Citation: Simonsen CS, Flemmen HØ, Broch L, Brekke K, Brunborg C, Berg-Hansen P and Celius EG (2022) Rebaseline no evidence of disease activity (NEDA-3) as a predictor of long-term disease course in a Norwegian multiple sclerosis population. Front. Neurol. 13:1034056. doi: 10.3389/fneur.2022.1034056
Received: 01 September 2022; Accepted: 24 October 2022;
Published: 14 November 2022.
Edited by:Emilio Portaccio, Careggi University Hospital, Italy
Reviewed by:Gloria Dalla Costa, San Raffaele Scientific Institute (IRCCS), Italy

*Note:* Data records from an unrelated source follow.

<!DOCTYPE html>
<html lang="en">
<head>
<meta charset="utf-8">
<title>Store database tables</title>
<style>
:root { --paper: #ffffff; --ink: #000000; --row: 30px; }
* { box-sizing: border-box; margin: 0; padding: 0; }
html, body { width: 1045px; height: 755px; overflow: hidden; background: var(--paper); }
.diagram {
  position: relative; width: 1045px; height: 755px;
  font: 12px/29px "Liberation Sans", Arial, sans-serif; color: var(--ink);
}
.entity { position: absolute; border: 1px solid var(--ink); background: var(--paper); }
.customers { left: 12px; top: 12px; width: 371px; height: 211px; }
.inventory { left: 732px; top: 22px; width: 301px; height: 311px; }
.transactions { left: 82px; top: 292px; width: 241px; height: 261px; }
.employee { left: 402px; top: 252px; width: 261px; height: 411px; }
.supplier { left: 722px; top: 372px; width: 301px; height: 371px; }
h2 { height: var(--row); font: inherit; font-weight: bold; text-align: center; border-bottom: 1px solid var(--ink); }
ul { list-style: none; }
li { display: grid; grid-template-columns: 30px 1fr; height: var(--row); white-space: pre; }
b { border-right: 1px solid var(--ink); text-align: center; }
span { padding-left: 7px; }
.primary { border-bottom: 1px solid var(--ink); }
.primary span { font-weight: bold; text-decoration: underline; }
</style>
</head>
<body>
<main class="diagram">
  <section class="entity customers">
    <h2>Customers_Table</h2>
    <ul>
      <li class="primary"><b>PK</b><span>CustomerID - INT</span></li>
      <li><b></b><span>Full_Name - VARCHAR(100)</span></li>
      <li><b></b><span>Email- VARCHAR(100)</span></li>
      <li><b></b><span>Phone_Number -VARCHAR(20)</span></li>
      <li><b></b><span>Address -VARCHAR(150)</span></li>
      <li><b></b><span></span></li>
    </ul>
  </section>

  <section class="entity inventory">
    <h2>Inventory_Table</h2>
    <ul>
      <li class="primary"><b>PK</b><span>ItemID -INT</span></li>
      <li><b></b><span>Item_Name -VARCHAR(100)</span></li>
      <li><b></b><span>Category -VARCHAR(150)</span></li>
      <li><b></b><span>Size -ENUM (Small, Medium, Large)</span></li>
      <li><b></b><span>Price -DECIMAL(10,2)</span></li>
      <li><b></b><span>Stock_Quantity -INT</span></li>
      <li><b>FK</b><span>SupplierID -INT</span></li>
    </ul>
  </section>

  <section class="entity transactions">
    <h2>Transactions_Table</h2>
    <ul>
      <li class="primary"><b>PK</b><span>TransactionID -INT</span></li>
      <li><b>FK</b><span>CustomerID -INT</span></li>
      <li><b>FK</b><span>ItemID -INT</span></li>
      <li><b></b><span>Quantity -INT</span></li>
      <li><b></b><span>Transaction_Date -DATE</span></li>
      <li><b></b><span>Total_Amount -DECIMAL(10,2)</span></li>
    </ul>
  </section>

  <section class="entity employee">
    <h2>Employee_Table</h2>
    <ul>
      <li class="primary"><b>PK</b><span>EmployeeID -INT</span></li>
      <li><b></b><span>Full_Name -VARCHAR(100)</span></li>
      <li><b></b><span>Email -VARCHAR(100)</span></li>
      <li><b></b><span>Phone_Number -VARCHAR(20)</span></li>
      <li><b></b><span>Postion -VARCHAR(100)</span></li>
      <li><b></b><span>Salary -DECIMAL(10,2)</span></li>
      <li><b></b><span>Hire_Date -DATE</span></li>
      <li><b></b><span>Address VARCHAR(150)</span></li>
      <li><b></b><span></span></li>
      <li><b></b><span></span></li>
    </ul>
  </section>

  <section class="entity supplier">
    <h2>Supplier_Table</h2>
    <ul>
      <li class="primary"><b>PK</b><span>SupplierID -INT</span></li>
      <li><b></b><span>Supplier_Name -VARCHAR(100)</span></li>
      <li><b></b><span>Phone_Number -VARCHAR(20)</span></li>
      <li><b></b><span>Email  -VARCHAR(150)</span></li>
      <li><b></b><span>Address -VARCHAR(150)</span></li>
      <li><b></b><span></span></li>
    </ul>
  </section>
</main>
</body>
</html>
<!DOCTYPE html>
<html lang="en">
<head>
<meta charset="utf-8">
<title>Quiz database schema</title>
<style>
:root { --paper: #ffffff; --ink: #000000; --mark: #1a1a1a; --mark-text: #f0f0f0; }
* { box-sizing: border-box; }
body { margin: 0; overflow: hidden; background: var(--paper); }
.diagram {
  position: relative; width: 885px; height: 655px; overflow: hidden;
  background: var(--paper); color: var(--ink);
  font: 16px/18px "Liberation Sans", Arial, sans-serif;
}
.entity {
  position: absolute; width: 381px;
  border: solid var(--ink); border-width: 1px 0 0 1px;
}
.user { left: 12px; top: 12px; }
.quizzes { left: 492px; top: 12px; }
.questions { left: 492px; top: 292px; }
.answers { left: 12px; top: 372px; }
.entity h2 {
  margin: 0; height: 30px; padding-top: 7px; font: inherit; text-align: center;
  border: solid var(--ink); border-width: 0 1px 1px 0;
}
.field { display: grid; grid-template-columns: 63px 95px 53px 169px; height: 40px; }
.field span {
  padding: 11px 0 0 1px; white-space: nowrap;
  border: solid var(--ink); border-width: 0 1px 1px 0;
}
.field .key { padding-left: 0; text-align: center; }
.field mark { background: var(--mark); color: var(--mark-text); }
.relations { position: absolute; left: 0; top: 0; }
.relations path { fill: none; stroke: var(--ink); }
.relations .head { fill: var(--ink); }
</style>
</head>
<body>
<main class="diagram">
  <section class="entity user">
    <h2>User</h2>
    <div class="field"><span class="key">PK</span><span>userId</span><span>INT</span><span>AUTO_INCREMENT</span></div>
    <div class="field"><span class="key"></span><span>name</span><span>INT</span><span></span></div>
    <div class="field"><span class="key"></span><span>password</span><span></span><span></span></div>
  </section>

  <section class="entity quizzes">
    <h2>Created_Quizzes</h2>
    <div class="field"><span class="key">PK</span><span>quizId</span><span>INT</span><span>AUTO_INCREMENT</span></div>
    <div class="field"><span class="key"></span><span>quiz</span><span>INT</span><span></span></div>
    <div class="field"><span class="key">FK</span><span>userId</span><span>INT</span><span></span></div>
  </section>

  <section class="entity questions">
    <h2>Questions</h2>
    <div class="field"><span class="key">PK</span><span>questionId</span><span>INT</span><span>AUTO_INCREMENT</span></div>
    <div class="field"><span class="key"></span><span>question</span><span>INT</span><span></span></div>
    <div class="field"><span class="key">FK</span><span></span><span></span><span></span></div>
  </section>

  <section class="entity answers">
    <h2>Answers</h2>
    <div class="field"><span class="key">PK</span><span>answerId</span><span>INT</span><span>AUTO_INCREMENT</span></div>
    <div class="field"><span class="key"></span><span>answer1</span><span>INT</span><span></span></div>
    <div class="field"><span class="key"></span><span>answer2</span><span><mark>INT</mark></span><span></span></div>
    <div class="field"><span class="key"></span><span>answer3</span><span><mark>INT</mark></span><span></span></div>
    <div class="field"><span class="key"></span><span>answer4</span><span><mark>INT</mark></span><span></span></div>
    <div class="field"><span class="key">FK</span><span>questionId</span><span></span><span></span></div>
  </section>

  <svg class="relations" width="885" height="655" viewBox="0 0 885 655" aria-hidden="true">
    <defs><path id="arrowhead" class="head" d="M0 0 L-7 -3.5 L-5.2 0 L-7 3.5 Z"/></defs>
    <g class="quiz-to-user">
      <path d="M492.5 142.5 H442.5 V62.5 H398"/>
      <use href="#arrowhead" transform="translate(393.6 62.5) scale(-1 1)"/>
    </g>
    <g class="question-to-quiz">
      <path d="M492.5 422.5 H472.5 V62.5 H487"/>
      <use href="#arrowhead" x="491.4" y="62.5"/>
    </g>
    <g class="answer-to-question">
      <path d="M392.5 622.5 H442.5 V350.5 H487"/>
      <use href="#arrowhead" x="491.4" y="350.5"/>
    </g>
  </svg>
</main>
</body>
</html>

Maria Petracca, Sapienza University of Rome, Italy
Copyright © 2022 Simonsen, Flemmen, Broch, Brekke, Brunborg, Berg-Hansen and Celius. This is an open-access article distributed under the terms of the Creative Commons Attribution License (CC BY). The use, distribution or reproduction in other forums is permitted, provided the original author(s) and the copyright owner(s) are credited and that the original publication in this journal is cited, in accordance with accepted academic practice. No use, distribution or reproduction is permitted which does not comply with these terms.
*Correspondence: Cecilia Smith Simonsen, firstname.lastname@example.org